Good to see Jason starting his year this way; especially as he was flying out the same afternoon with Nick Gates and Robbie McEwen to start the Bay Series crit's on January 2.
I was happy with the race, happy with the form.
While I'm still racing in Australia, the team's first trip will be to Qatar (January 21-25), where 8 riders are going to race a new 2.3 race, consisting of 5 fairly flat stages and with a lot of prize money up for grabs! There will be a lot of big teams and very good riders at the start so it will be an interesting race to follow. (Riders: Marcus Ljungqvist, Kurt Asle Arvesen, Magnus Bäckstedt, Allan Johansen, Allan Bo Andresen, Michael Skelde, Manu L'hoir, Roberto Lochowski)
Immediately after the race that part of the team will rush back to Denmark, I will join them there, for the team presentation on Saturday evening January 26.
Then up early Sunday morning for the team photo's before the second half of the team flies out to Malaysia for the Tour of Langkawi. (Riders for that one: Morten Sonne, Lennie Kristensen, Bjørnar Vestøl, Rene Jørgensen, Jørgen Bo Petersen, Allan Bo Andresen , Lars Bak.)
That afternoon of January 27, I will return home to Belgium, to prepare further for the start of the European Season. On February 1 we will be heading for the South of France, where we will start in GP de l'Ouverture, in Marseilles, on Tuesday, February 5.
From February 6-10 we will participate in the Etoile de Bessèges. (Riders: Marcus Ljungqvist, Kurt Asle Arvesen, Magnus Bäckstedt, Allan Johansen, Manu L'hoir, Michael Skelde, Roberto Lochowski and myself). The stay will be extended with training camp and other races.

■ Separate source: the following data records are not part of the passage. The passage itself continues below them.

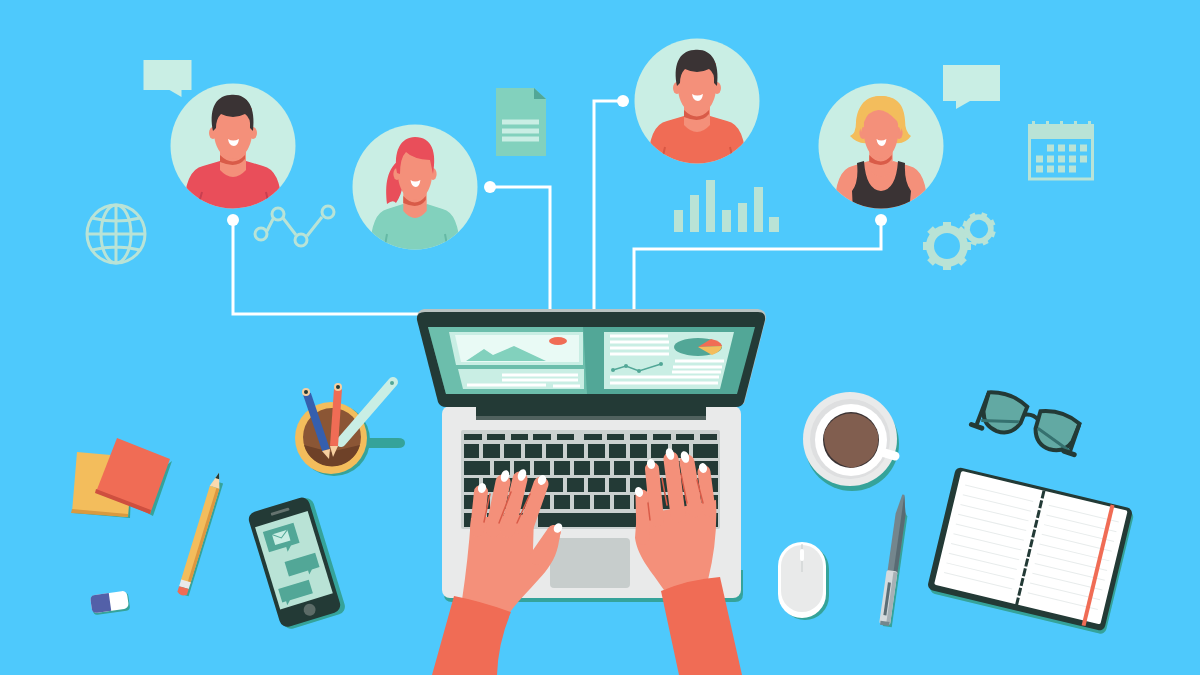
<!DOCTYPE html>
<html lang="en">
<head>
<meta charset="utf-8">
<title>Remote team at work</title>
<style>
:root{--sky:#4ec9fc;--mint:#c9eee4;--sage:#b9e3d6;--green:#82d1bd;--teal:#52a797;--deep:#35a39a;--ink:#233a36;--dark:#3a3334;--skin:#f4907a;--shade:#d95b48;--coral:#f06c55;--red:#e94e5a;--yellow:#f3bd5c;--white:#fff;--grey:#e9eaea}
html,body{margin:0;width:1200px;height:675px;overflow:hidden;background:var(--sky)}
svg{display:block}
.mint{fill:var(--mint)}.sage{fill:var(--sage)}.green{fill:var(--green)}.teal{fill:var(--teal)}.deep{fill:var(--deep)}.ink{fill:var(--ink)}.dark{fill:var(--dark)}.skin{fill:var(--skin)}.shade{fill:var(--shade)}.coral{fill:var(--coral)}.red{fill:var(--red)}.yellow{fill:var(--yellow)}.white{fill:var(--white)}.grey{fill:var(--grey)}
.line{fill:none;stroke:var(--sage);stroke-width:3}
.wire{fill:none;stroke:var(--white);stroke-width:3}
.finger{fill:none;stroke:var(--skin);stroke-linecap:round;stroke-linejoin:round}
.crease{fill:none;stroke:var(--shade);stroke-width:1.5;stroke-linecap:round}
.text-lines{fill:none;stroke:var(--white);stroke-width:3}
</style>
</head>
<body>
<svg width="1200" height="675" viewBox="0 0 1200 675" role="img" aria-label="Hands typing on a laptop connected to four team members, with desk items around">
<defs>
<clipPath id="portrait"><circle r="62.5"/></clipPath>
<g id="head">
<path class="skin" d="M-13 5H13V24Q0 38-13 24Z"/>
<path class="shade" d="M-13 9Q0 22 12 9V13Q4 23-13 16Z"/>
<ellipse class="skin" cx="-20" cy="-13" rx="4" ry="6"/><ellipse class="skin" cx="20" cy="-13" rx="4" ry="6"/>
<path class="skin" d="M-19-38H19V-14C19 2 10 13 0 13S-19 2-19-14Z"/>
<path class="white" d="M-5-7Q0-4 6-7Q5 0 1 0Q-4 0-5-7Z"/>
</g>
<path id="short-hair" class="dark" d="M-20-15C-24-34-19-50-3-51C14-53 23-40 20-15L17-18Q18-28 12-32Q0-26-12-32Q-17-27-17-18Z"/>
<path id="shirt" d="M-49 66Q-49 24-30 20L-13 15Q0 25 13 15L30 20Q49 24 49 66Z"/>
<path id="bubble" d="M0 0H48V30H38V37L26 30H0Z"/>
<g id="keys-a"><path d="M0 0H15V14H0ZM19 0H36V14H19ZM40 0H57V14H40ZM61 0H78V14H61ZM82 0H99V14H82ZM103 0H120V14H103ZM124 0H141V14H124ZM145 0H162V14H145ZM166 0H183V14H166ZM187 0H204V14H187ZM208 0H225V14H208ZM229 0H254V14H229Z"/></g>
<g id="keys-b"><path d="M0 0H26V14H0ZM30 0H46V14H30ZM50 0H66V14H50ZM70 0H86V14H70ZM90 0H106V14H90ZM110 0H126V14H110ZM130 0H146V14H130ZM150 0H166V14H150ZM170 0H186V14H170ZM190 0H206V14H190ZM210 0H254V14H210Z"/></g>
<g id="gear">
<circle r="17" fill="none" stroke="var(--sage)" stroke-width="8"/>
<g class="sage"><g id="cogs"><rect x="-4" y="-24" width="8" height="7"/><rect x="-4" y="17" width="8" height="7"/><rect x="-24" y="-4" width="7" height="8"/><rect x="17" y="-4" width="7" height="8"/></g><use href="#cogs" transform="rotate(45)"/></g>
</g>
</defs>

<rect id="background" width="1200" height="675" fill="var(--sky)"/>

<g id="connections">
<path class="wire" d="M233 220V314H420M490 187H550V312M623 101H594V312M881 220V249H634V312"/>
<g class="white"><circle cx="233" cy="220" r="6"/><circle cx="490" cy="187" r="6"/><circle cx="623" cy="101" r="6"/><circle cx="881" cy="220" r="6"/></g>
</g>

<g id="team">
<g transform="translate(233 146)"><circle class="mint" r="62.5"/><g clip-path="url(#portrait)"><use href="#shirt" class="red"/><use href="#head"/><use href="#short-hair"/><path d="M-31 46L-36 64M33 46L37 64" stroke="#c83f50" stroke-width="2"/></g></g>
<g transform="translate(415 187)"><circle class="mint" r="62.5"/><g clip-path="url(#portrait)"><path class="red" d="M-13-29C-29-19-30-2-28 17Q-22 12-19 16C-12 6-9-10-13-29Z"/><use href="#shirt" class="green" transform="translate(0 2) scale(.92 1)"/><use href="#head" transform="scale(.9 1)"/><path class="red" d="M-18-14C-22-36-14-50 0-50C17-50 22-35 18-13L15-27Q-2-28-9-35Q-15-29-15-13Z"/><path d="M-28 47L-31 64M30 47L33 64" stroke="#65b9a5" stroke-width="2"/></g></g>
<g transform="translate(697 101)"><circle class="mint" r="62.5"/><g clip-path="url(#portrait)"><use href="#shirt" class="coral"/><use href="#head"/><use href="#short-hair"/><path d="M-32 46L-36 64M33 46L37 64" stroke="#d95743" stroke-width="2"/></g></g>
<g transform="translate(881 146)"><circle class="mint" r="62.5"/><g clip-path="url(#portrait)"><path class="yellow" d="M0-50C-18-51-24-36-25-24Q-25-12-31-10Q-22 0-9-4H10Q23 0 30-10Q24-14 24-26C23-41 16-50 0-50Z"/><use href="#shirt" class="skin" transform="scale(.95 1)"/><use href="#head" transform="scale(.9 1)"/><path class="yellow" d="M-20-14C-23-38-14-50 0-50C15-50 23-38 20-14L16-25Q5-37-3-36Q-13-35-17-24Z"/><path class="dark" d="M-24 17L-17 15Q-15 44 0 45Q15 44 17 15L24 17Q23 36 30 45L28 66H-28L-29 45Q-22 36-24 17Z"/></g></g>
</g>

<g id="icons">
<use href="#bubble" class="mint" transform="translate(143.500 60)"/>
<path class="mint" d="M943 65H1000V101H970L956 109V101H943Z"/>
<g id="document"><path class="green" d="M496 88H534L546 99V156H496Z"/><path class="teal" d="M534 88L546 99H534Z"/><path d="M502 122H539M502 131H539M502 139H539" stroke="var(--mint)" stroke-width="5"/></g>
<g id="globe" class="line"><circle cx="116" cy="234" r="29"/><ellipse cx="116" cy="234" rx="15" ry="29"/><path d="M116 205V263M87 234H145M92 218Q116 224 140 218M92 250Q116 244 140 250"/></g>
<g id="trend" class="line"><path d="M267 231L274 217M283 218L296 235M307 236L322 217"/><circle cx="261" cy="234" r="6"/><circle cx="278" cy="214" r="6"/><circle cx="301" cy="240" r="6"/><circle cx="328" cy="212" r="6"/></g>
<path id="bars" class="sage" d="M674 210H683V232H674ZM690 195H699V232H690ZM706 180H715V232H706ZM722 210H731V232H722ZM738 203H747V232H738ZM754 187H763V232H754ZM769 217H779V232H769Z"/>
<g id="calendar"><path class="line" d="M1029.500 126H1092.500V179H1029.500Z"/><path class="sage" d="M1028 124H1094V139H1028ZM1032 121H1035V126H1032ZM1046 121H1049V126H1046ZM1060 121H1063V126H1060ZM1074 121H1077V126H1074ZM1088 121H1091V126H1088Z"/><path d="M1047 148H1090M1036 159H1090M1036 169H1080" stroke="var(--sage)" stroke-width="7" stroke-dasharray="7 4"/></g>
<use href="#gear" transform="translate(947 246)"/><use href="#gear" transform="translate(979 229) rotate(20) scale(.7)"/>
</g>

<g id="laptop">
<path class="deep" d="M444 570H743V594Q743 602 735 602H452Q444 602 444 594Z"/>
<rect class="grey" x="442" y="406" width="299" height="192" rx="8"/>
<rect x="476" y="404" width="230" height="16" class="ink"/><path d="M476 416H706V420H476Z" fill="#50615e"/>
<path d="M424 309H758Q766 310 766 318L744 404H440L417 318Q417 310 424 309Z" fill="#b9c3c1"/>
<path class="ink" d="M425 312H758Q766 312 765 320L744 402Q742 407 736 407H446Q440 407 438 402L417 320Q416 312 425 312Z"/>
<path class="teal" d="M428 327H755L737 394H446Z"/>
<path class="green" d="M428 327H583L587 394H446Z" opacity=".55"/>
<path class="mint" d="M449 332H583V365H456ZM458 369H584V389H463ZM604 332H734L720 389H604Z"/>
<path d="M455 335H579V362H461Z" fill="#e9faf5"/>
<path class="green" d="M466 361L484 349L493 355L514 346L546 361Z"/><ellipse class="coral" cx="558" cy="341" rx="9" ry="4"/>
<path class="text-lines" d="M502 375H578M502 380H578M467 385H546M553 386H580" stroke-dasharray="none"/>
<path class="text-lines" d="M610 336H668M610 342H669M610 348H669M610 354H669M675 361H724M673 367H722M610 377H719M610 383H718M672 372H721"/>
<path d="M613 370L626 366L639 371L661 364" fill="none" stroke="var(--teal)" stroke-width="1.500"/><g class="teal"><circle cx="613" cy="370" r="2"/><circle cx="626" cy="366" r="2"/><circle cx="639" cy="371" r="2"/><circle cx="661" cy="364" r="2"/></g>
<ellipse class="teal" cx="698" cy="347" rx="24" ry="9"/><path class="coral" d="M698 347L711 339Q721 341 722 346Z"/><path class="yellow" d="M698 347L722 346Q721 352 712 355Z"/>
<rect x="461" y="430" width="259" height="99" rx="2" fill="#cbd1d0"/>
<g class="ink"><path d="M464 434H482V440H464ZM487 434H505V440H487ZM511 434H528V440H511ZM533 434H551V440H533ZM557 434H574V440H557ZM584 434H602V440H584ZM607 434H624V440H607ZM630 434H647V440H630ZM653 434H671V440H653ZM676 434H694V440H676ZM700 434H717V440H700Z"/>
<use href="#keys-a" x="464" y="444"/><use href="#keys-b" x="464" y="461"/><use href="#keys-a" x="464" y="478"/><use href="#keys-b" x="464" y="495"/><path d="M464 513H483V527H464ZM487 513H507V527H487ZM511 513H534V527H511ZM538 513H640V527H538ZM644 513H665V527H644ZM669 513H690V527H669ZM694 513H718V527H694Z"/></g>
<rect x="550" y="538" width="80" height="50" rx="4" fill="#c7cdcc"/>
</g>

<g id="hands">
<path class="skin" d="M471 518L534 514L533 550C546 549 550 524 556 526Q562 532 559 541C555 570 534 581 510 612L462 600Q468 560 471 518Z"/>
<g class="finger"><path stroke-width="14" d="M481 492L477 530"/><path stroke-width="15" d="M503 482L493 530"/><path stroke-width="15" d="M520 479L508 530"/><path stroke-width="15" d="M541 484L525 530"/><path stroke-width="14" d="M554 532L536 558"/></g>
<path class="crease" d="M484 522L490 494M499 523L511 492M517 523L530 494"/>
<g class="white"><ellipse cx="482" cy="488" rx="4" ry="5" transform="rotate(15 482 488)"/><ellipse cx="505" cy="476" rx="4" ry="6" transform="rotate(18 505 476)"/><ellipse cx="522" cy="475" rx="4" ry="6" transform="rotate(20 522 475)"/><ellipse cx="542" cy="480" rx="4" ry="5" transform="rotate(22 542 480)"/><ellipse cx="558" cy="528" rx="4" ry="5" transform="rotate(30 558 528)"/></g>
<path class="coral" d="M454 596Q480 601 511 612Q498 643 497 675H432Z"/>
<path class="skin" d="M638 497L651 513L716 500Q718 540 708 580L664 590C652 572 638 558 635 538Z"/>
<g class="finger"><path stroke-width="14" d="M652 469L657 520"/><path stroke-width="15" d="M671 459L678 515"/><path stroke-width="15" d="M687 462L695 510"/><path stroke-width="13" d="M704 472L709 510"/><path stroke-width="13" d="M642 496L643 538"/></g>
<path class="crease" d="M667 505L662 478M687 503L681 474M703 503L697 480M650 520L648 503"/>
<g class="white"><ellipse cx="651" cy="464" rx="4" ry="5" transform="rotate(-15 651 464)"/><ellipse cx="670" cy="454" rx="4" ry="6" transform="rotate(-18 670 454)"/><ellipse cx="685" cy="457" rx="4" ry="6" transform="rotate(-18 685 457)"/><ellipse cx="703" cy="468" rx="4" ry="5" transform="rotate(-14 703 468)"/><ellipse cx="639" cy="492" rx="4" ry="5" transform="rotate(-20 639 492)"/></g>
<path class="coral" d="M661 591Q690 579 720 577L742 675H679Z"/>
</g>

<g id="pencil-cup">
<circle class="deep" cx="334" cy="440" r="36"/><path class="deep" d="M364 438H398Q405 438 405 443T398 448H364Z"/>
<circle class="yellow" cx="331" cy="438" r="36"/><circle cx="332" cy="437" r="29" fill="#8b5635"/><path d="M304 445A29 29 0 0 0 360 445L330 452Z" fill="#6e4128"/>
<path d="M341 442L393 382" stroke="var(--mint)" stroke-width="10" stroke-linecap="round"/><circle class="teal" cx="392" cy="383" r="2"/>
<path d="M307 394L326 450" stroke="#355fae" stroke-width="8"/><path d="M322 451L330 449L329 459Z" fill="#f7cfa0"/><path d="M338 389L334 446" stroke="var(--coral)" stroke-width="8"/><path d="M330 446L338 446L333 457Z" fill="#f7cfa0"/>
<circle cx="306" cy="392" r="4" fill="#f7cfa0"/><circle cx="338" cy="387" r="4" fill="#f7cfa0"/><g class="ink"><circle cx="306" cy="392" r="2"/><circle cx="338" cy="387" r="2"/></g>
</g>

<g id="sticky-notes"><path class="deep" d="M73 513L130 518L132 470L110 464Z"/><path d="M77 452L133 457L128 517L72 512Z" class="yellow"/><path d="M72 509L128 514V517L71 513Z" fill="#d99a40"/><path class="deep" d="M98 488L153 516L172 461L160 470Z"/><path class="coral" d="M117 438L170 459L150 514L96 492Z"/><path d="M96 489L151 510L150 514L95 493Z" fill="#ce4f3f"/></g>

<g id="pencil" transform="translate(200 535) rotate(17)"><path class="deep" d="M-3-56H7V62H-3Z"/><path class="yellow" d="M-5-50H5V50H-5Z"/><path d="M2-50H5V50H2Z" fill="#dc9740"/><path d="M-5-50L0-65L5-50Z" fill="#f9d9ae"/><path class="ink" d="M-2-59L0-65L2-59Z"/><rect x="-5" y="48" width="10" height="7" class="grey"/><path class="coral" d="M-5 55H5V61Q0 65-5 61Z"/></g>

<g id="eraser" transform="translate(109 602) rotate(-8)"><rect class="deep" x="-17" y="-7" width="37" height="18" rx="4"/><rect class="white" x="-18" y="-9" width="37" height="18" rx="5"/><path d="M-13-9H1V9H-13Q-18 9-18 4V-4Q-18-9-13-9Z" fill="#5360a8"/></g>

<g id="phone" transform="translate(295 562) rotate(-17)"><rect class="deep" x="-29" y="-58" width="64" height="121" rx="8"/><rect class="ink" x="-32" y="-60" width="63" height="120" rx="8"/><rect class="sage" x="-28" y="-45" width="55" height="86"/><rect x="-9" y="-54" width="19" height="3" rx="1" fill="#65736f"/><circle cx="0" cy="50" r="6" fill="#5c6b67"/><path class="teal" d="M-22-38H10V-17H1L-4-12V-17H-22Z"/><path class="mint" d="M-14-33H2V-22H-14Z"/><path d="M-14-33L-6-27L2-33" fill="none" stroke="var(--teal)"/><path class="teal" d="M-10-3H22V12H14L10 16V12H-10ZM-24 21H8V35H-16L-20 39V35H-24Z"/></g>

<g id="coffee"><circle class="deep" cx="852" cy="444" r="47"/><circle cx="850" cy="439" r="47" class="grey"/><circle cx="850" cy="439" r="40" fill="#dedfe0"/><path d="M878 451L895 456" stroke="var(--white)" stroke-width="9" stroke-linecap="round"/><circle class="white" cx="851" cy="440" r="36"/><circle cx="851" cy="440" r="28" class="dark"/><path d="M824 434A28 28 0 0 1 878 434Q881 461 852 468Q823 462 824 434Z" fill="#815e4f"/></g>

<g id="glasses" transform="translate(1028 426) rotate(19)"><path d="M-48-19Q-27-27-7-18L-8 0Q-13 15-28 15Q-43 14-47 0ZM48-19Q27-27 7-18L8 0Q13 15 28 15Q43 14 47 0Z" fill="#62a9a3" stroke="var(--ink)" stroke-width="4"/><path d="M-8-9Q0-14 8-9M-48-18L-49 15M48-18L48 10" fill="none" stroke="var(--ink)" stroke-width="4"/><path d="M-46 10L-10-1M10-1L47 10" stroke="#35716f" stroke-width="3"/><path d="M-54 17H-43M42 12H53" stroke="var(--ink)" stroke-width="5" stroke-linecap="round"/></g>

<g id="mouse"><rect class="deep" x="781" y="545" width="48" height="75" rx="24"/><rect class="white" x="778" y="542" width="48" height="76" rx="24"/><rect class="grey" x="781" y="545" width="42" height="67" rx="21"/><path d="M802 544V572" stroke="#c7cccc"/><rect class="white" x="800" y="549" width="4" height="12" rx="2"/></g>

<g id="pen" transform="translate(894 561) rotate(8)"><path class="deep" d="M-2-58L7-46V66H-2Z"/><path d="M-5-47L-1-67H1L5-47V12H-5Z" fill="#74868d"/><path d="M1-67L5-47V12H1Z" fill="#596b73"/><rect x="-6" y="10" width="11" height="54" rx="2" fill="#d4dadd"/><path d="M1 11H5V63H1Z" fill="#a6b0b5"/><rect x="-3" y="22" width="3" height="33" fill="#5b6d75"/><rect x="-5" y="61" width="9" height="4" fill="#74868d"/></g>

<g id="notebook" transform="translate(1030 549) rotate(13.500)"><rect class="deep" x="-88" y="-60" width="181" height="126" rx="6"/><rect class="ink" x="-91" y="-63" width="182" height="126" rx="6"/><rect class="white" x="-85" y="-60" width="171" height="117" rx="2"/><path d="M-78-47H-8M-78-37H-8M-78-27H-8M-78-17H-8M-78-7H-8M-78 3H-8M-78 13H-8M-78 23H-8M-78 33H-8M-78 43H-8M8-47H80M8-37H80M8-27H80M8-17H80M8-7H80M8 3H80M8 13H80M8 23H80M8 33H80M8 43H80" stroke="#e8ecec"/><path d="M0-60V59" stroke="var(--ink)" stroke-width="3" stroke-dasharray="8 2"/><path d="M70-62V62" stroke="var(--coral)" stroke-width="4"/></g>
</svg>
</body>
</html>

So, as you can see, we're going to be flat out from the word go. I will keep you updated and informed, as usual. Expect more news by end of January!
They are unexpected, funny or simply hilarious (and some brilliant but too rude to put up), but the remarks on the Home-trainer Award have been a great subject for discussion, with dozens of mails sent to my mailbox.
Jeff Jones from cyclingnews is only posting the ones that are to be regarded as "participants", but know that I'm reading every one of your remarks. They are very much appreciated. I've decided to close the "informal competition" at the end of this month. There will be simply too many on to keep it going any longer.
Entries so far: Part I, Part II and Part III. To enter, please email your home trainer record to Scott Sunderland.
Well people, enjoy the first weeks of competition, we're off for another year of pain and glory, victory and defeat; hope you love every minute of it!